● **YOUR GOAL**
For the word "response", return each line of the data in which it occurs.

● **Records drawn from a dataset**
··········

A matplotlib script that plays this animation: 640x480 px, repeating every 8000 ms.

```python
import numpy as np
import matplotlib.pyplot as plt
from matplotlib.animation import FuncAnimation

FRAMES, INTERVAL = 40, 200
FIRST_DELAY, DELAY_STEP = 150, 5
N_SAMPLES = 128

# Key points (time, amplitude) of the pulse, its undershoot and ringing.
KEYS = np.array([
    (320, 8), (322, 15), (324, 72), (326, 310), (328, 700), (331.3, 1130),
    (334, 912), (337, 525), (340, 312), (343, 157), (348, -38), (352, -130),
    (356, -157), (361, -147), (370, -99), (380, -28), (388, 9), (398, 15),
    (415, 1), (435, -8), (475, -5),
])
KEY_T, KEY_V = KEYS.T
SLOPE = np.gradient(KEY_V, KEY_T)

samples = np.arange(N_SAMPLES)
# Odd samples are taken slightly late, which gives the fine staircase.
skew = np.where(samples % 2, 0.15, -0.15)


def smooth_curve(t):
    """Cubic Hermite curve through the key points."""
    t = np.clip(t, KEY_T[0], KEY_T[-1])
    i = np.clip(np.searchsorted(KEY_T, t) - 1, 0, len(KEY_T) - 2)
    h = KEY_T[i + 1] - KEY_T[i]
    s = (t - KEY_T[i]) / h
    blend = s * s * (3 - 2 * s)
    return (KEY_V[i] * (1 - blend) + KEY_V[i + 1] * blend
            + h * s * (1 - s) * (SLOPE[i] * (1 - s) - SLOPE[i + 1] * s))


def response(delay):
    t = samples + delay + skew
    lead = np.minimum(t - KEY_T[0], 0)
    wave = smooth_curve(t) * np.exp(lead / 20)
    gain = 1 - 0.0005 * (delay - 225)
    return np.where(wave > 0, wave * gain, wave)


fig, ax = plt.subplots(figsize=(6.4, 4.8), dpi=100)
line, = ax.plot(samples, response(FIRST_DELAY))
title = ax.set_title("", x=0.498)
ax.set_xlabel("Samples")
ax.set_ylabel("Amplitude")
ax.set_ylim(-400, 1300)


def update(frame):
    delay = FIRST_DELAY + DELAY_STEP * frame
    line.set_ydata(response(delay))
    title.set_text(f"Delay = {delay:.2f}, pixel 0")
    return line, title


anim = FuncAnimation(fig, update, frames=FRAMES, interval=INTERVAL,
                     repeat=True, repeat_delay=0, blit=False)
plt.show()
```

··········

● **OUTPUT FOR THIS TASK**
def response(delay):
line, = ax.plot(samples, response(FIRST_DELAY))
    line.set_ydata(response(delay))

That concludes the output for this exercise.